MYTH 6: YOU ARE GOING TO HAVE A BIG BABY
While it is true that a mother with diabetes is statistically more likely to have a larger baby, keeping your blood sugar in control and eating well yourself makes it extremely likely you will have a perfectly average sized baby.
And if you don’t? You have to remember that genetics are a big deal! We you or your partner a large baby? Some people simply make big babies, diabetes or not.
MYTH 7: YOU WILL HAVE TO DELIVER EARLY / BY C-SECTION
A mom should always consult with a trusted provider about her delivery options since every mother’s health situation will be different.
While there are times in which mothers with certain diabetes complications may benefit from a c-section, mothers with diabetes are, generally speaking, perfectly capable of delivering vaginally!
In an otherwise healthy mother with diabetes (type 1, type 2, or gestational) and no pregnancy complications, delivery before 40 weeks isn’t necessary, although it is often done to prevent fetal macrosomia–or a “big baby”–which can lead to shoulder dystocia and other birth complications.
The practice of routinely inducing mothers with diabetes at 37-38 weeks, however, is an outdated one, and most up-to-date providers will allow an otherwise healthy and complication-free mother to make it to at least 40 weeks (mothers with diabetes are usually advised to deliver by 40 weeks, since the risk of stillbirth is increased for this population).
Timing of delivery can be a complicated question when diabetes is a factor. You can read more research about the timing of delivery in women with diabetes here.
MYTH 8: YOU WON’T BE ABLE TO BREASTFEED
False. There is some evidence that in mothers with diabetes, it can take closer to 4-5 days (normal is 2-5) for mature milk to come in, but this doesn’t always happen (my milk came in the evening of day 2!).
And while it is true that breastfeeding can make glucose management difficult in mothers with preexisting diabetes, a mother committed to breastfeeding can overcome this obstacle–and many do!
Breastfeeding with preexisting diabetes presents mothers with unique challenges, and these mothers should not be afraid to seek out specialized support in the form of Facebook groups, free in-person meetings, or professional help from an IBCLC (international board certified lactation consultant).

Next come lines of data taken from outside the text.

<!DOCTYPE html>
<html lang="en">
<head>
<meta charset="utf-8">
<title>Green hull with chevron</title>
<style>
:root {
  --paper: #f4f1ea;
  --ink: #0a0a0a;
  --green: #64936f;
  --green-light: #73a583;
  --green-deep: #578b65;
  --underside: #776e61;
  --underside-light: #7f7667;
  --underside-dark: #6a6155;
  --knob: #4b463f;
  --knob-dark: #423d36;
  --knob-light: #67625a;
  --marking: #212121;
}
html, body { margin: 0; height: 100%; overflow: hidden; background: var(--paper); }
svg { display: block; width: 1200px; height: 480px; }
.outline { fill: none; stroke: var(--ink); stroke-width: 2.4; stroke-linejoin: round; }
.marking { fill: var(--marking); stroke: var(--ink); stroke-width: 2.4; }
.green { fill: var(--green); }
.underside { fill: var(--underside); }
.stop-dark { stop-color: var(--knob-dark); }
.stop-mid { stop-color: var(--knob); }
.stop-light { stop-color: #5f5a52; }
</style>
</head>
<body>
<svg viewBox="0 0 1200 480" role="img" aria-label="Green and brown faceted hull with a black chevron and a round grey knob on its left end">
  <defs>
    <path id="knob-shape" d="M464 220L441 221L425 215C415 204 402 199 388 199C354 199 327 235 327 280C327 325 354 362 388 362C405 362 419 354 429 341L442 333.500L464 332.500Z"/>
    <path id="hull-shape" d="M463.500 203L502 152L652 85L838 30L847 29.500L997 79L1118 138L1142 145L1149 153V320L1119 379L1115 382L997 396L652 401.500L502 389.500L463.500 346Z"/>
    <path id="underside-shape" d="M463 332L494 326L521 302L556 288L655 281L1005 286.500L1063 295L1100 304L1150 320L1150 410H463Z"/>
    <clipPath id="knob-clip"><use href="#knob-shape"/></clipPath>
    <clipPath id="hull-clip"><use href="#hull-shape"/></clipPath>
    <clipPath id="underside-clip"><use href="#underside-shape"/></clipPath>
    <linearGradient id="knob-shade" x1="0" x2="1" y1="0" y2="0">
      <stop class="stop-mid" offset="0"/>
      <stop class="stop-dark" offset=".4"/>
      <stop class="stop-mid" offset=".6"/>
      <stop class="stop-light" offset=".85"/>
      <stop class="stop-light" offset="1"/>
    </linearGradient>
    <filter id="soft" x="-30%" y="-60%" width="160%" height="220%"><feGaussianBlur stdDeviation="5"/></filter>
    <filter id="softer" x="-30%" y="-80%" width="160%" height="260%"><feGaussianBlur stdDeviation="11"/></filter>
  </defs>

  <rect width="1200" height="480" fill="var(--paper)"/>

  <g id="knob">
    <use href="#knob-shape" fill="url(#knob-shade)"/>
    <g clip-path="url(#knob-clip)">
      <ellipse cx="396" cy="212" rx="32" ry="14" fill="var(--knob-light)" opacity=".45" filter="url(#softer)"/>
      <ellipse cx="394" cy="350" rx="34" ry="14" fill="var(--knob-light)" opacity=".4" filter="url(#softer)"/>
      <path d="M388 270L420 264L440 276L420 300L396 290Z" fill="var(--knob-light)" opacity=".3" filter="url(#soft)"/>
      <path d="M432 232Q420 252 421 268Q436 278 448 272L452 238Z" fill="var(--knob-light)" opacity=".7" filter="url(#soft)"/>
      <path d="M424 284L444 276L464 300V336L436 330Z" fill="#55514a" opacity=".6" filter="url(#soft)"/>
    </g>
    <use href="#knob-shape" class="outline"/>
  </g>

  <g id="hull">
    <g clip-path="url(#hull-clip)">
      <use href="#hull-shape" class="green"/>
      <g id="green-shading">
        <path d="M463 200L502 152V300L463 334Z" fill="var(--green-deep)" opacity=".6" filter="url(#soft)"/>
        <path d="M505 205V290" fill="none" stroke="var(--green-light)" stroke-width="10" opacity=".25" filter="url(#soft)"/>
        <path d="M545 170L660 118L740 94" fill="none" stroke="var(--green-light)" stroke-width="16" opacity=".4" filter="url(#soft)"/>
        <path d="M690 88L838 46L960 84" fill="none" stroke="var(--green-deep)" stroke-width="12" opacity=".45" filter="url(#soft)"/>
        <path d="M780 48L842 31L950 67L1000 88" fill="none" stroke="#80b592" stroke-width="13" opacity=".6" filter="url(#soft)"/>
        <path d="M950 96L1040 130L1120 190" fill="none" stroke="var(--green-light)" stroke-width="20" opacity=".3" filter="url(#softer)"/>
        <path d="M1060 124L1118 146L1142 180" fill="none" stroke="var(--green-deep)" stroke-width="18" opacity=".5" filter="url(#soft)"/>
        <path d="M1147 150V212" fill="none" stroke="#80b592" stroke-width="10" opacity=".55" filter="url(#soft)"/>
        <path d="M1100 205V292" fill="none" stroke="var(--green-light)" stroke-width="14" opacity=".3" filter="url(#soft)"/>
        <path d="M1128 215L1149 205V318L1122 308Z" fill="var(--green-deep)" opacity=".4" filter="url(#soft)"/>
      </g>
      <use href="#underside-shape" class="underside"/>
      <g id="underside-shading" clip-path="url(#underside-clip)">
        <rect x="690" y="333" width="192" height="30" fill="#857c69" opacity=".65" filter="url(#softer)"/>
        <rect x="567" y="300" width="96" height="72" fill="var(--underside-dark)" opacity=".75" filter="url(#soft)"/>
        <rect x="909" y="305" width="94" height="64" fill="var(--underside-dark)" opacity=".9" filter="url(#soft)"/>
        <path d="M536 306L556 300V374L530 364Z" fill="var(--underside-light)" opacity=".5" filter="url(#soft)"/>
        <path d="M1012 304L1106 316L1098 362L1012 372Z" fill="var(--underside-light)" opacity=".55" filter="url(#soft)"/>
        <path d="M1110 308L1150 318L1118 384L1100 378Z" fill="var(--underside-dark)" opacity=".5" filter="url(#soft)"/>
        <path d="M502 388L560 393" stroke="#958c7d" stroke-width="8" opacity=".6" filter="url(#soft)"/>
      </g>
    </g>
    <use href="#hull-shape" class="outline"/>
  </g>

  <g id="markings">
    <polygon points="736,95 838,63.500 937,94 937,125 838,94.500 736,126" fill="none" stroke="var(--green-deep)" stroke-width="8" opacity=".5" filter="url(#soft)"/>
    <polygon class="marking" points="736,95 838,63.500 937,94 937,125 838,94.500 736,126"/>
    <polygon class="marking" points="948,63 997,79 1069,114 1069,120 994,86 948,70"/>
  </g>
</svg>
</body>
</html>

Fortunately, the principles of milk production and best practices for breastfeeding remain the same regardless of whether or not you have diabetes! The best thing you can do to prepare yourself for breastfeeding is learn about it. And you’re in luck! I have a resource for you here:
Have you experienced a pregnancy complicated by diabetes? What myths were you told?
YOU MIGHT ALSO LIKE:
P.S. DISCLOSURE: This post may contain affiliate links, meaning I will receive a small commission on products purchased through these links at no extra cost to you. Rest assured I only promote products I use, love, and would recommend to a friend! Please see my FAQs and disclosure policy for more information. Thank you for your support!